Importantly, young London Congolese on and off stage are more than actors performing a ritual of shared ‘hybrid’ cultural identity. Their fashion and beauty spectacles are also very much entangled with the economics and politics of everyday life. On the one hand, body rituals could be classified as a type of cultural business focused on shaping an economic progression of the Congolese community in the city, and on investing in an improvement in the homeland. On the other hand, young London Congolese employ fashion and beauty performances as forms of political resistance where norms, inequalities and stereotypes are contested.
The diasporic beauty pageant of the Miss Congo Beauty Pageant UK, which takes place every year among the community, can be taken as an example. Instead of figuring as a spectacle pursuing women’s oppression, the ritual performance stands as a significant site of identity production, cultural agency and political intervention. Along with encapsulating cultural representations through which ‘traditional’ Congolese values and norms are re-produced, the Miss Congo scenario is used as a platform by the younger generation to tackle openly controversial issues affecting their own group and, more broadly, Black African diasporas. Among these are gender violence, inequality and the under-discussed issue of the HIV virus and its attached widespread stigma. Furthermore, the spectacle is also deployed to encourage Afro-diasporic alternatives to Euro-Western beauty and body standards, disseminating African aesthetics, notions of Black beauty and the ‘natural’ body, and potentially becoming a tool to overcome the Western systems of cultural representation.
Through this and other forms of body rituals, young London Congolese reveal what it means to belong to a minority group in a global city, while addressing issues of power, voice and visibility. Performances of the body serve for the youth to produce and distribute ideas about their own community and culture, often challenging what has been passed onto them by their parents’ generation while advocating progress within the diaspora itself. They dramatise and witness their own history-making, constructing their own definition of themselves, their own understanding of their past, present and future.
The stage of the Miss Congo performance thus stands meaningfully as cultural, economic and political arena, where the embodiment of Black ‘feminist’ values and ‘feminine’ styles are entangled. It provides an avenue to mark a contemporary ‘identity tale’, a new cultural imaginary of ‘Black-ness’ and ‘Congolese-ness’ of both the actors and the observers.

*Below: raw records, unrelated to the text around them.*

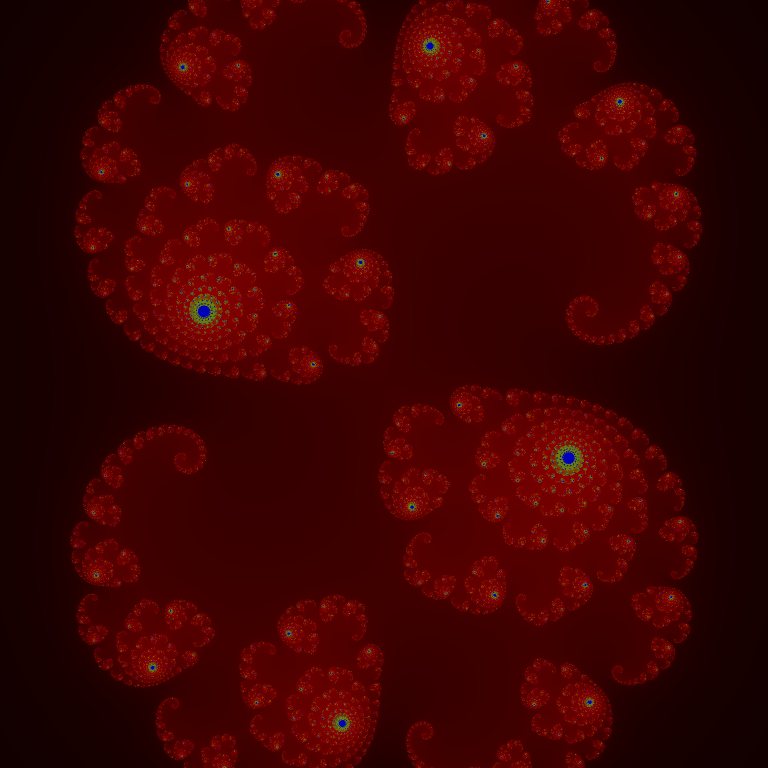
Reproduce this background procedurally as a three.js fragment shader.

```glsl
// Draws a quadratic Julia set: dark red pools ringed by spiralling, speckled lobes.
// Each point is iterated z -> z*z + c; the smoothed escape count picks a colour
// from a ramp of black-red, red, olive and blue. Four samples soften the edges.

varying vec2 vUv;

const vec2  JULIA_C      = vec2(0.285, -0.01);
const vec2  VIEW_CENTRE  = vec2(0.503, 0.499);  // canvas place of z = 0
const float VIEW_SPAN    = 1.99;                // plane units across the canvas
const int   MAX_STEPS    = 200;
const float BAILOUT      = 64.0;                // squared escape radius
const float SAMPLE_STEP  = 0.0006;              // spacing of samples on the canvas

const float RED_GAIN     = 0.0545;              // red grows with the root of the count
const float COUNT_BIAS   = 0.5;
const float RED_LIMIT    = 0.56;
const vec3  OLIVE        = vec3(0.42, 0.50, 0.02);
const vec3  BLUE         = vec3(0.0, 0.0, 0.72);
const vec2  OLIVE_RANGE  = vec2(106.0, 132.0);  // escape counts of each fade
const vec2  BLUE_RANGE   = vec2(157.0, 167.0);

// Complex square
vec2 squareComplex(vec2 z) {
  return vec2(z.x * z.x - z.y * z.y, 2.0 * z.x * z.y);
}

// Continuous number of steps before the orbit leaves the disc of radius 2
float escapeCount(vec2 z) {
  for (int i = 0; i < MAX_STEPS; i++) {
    float size2 = dot(z, z);
    if (size2 > BAILOUT) {
      return max(float(i) - log2(0.5 * log2(size2)), 0.0);
    }
    z = squareComplex(z) + JULIA_C;
  }
  return float(MAX_STEPS);
}

// Colour ramp over the escape count
vec3 escapeColour(float count) {
  float red = min(RED_GAIN * sqrt(count + COUNT_BIAS), RED_LIMIT);
  vec3 colour = vec3(red, 0.0, 0.0);
  colour = mix(colour, OLIVE, smoothstep(OLIVE_RANGE.x, OLIVE_RANGE.y, count));
  return mix(colour, BLUE, smoothstep(BLUE_RANGE.x, BLUE_RANGE.y, count));
}

void main() {
  // Average a 2 by 2 grid of samples
  vec3 colour = vec3(0.0);
  for (int j = 0; j < 2; j++) {
    for (int i = 0; i < 2; i++) {
      vec2 offset = (vec2(float(i), float(j)) - 0.5) * SAMPLE_STEP;
      vec2 z = (vUv + offset - VIEW_CENTRE) * VIEW_SPAN;
      colour += 0.25 * escapeColour(escapeCount(z));
    }
  }
  gl_FragColor = vec4(colour, 1.0);
}
```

This post is based on Benedetta Morsiani’s PhD thesis exploring fashion and beauty practices among young London Congolese.
Main photo credit: George Ack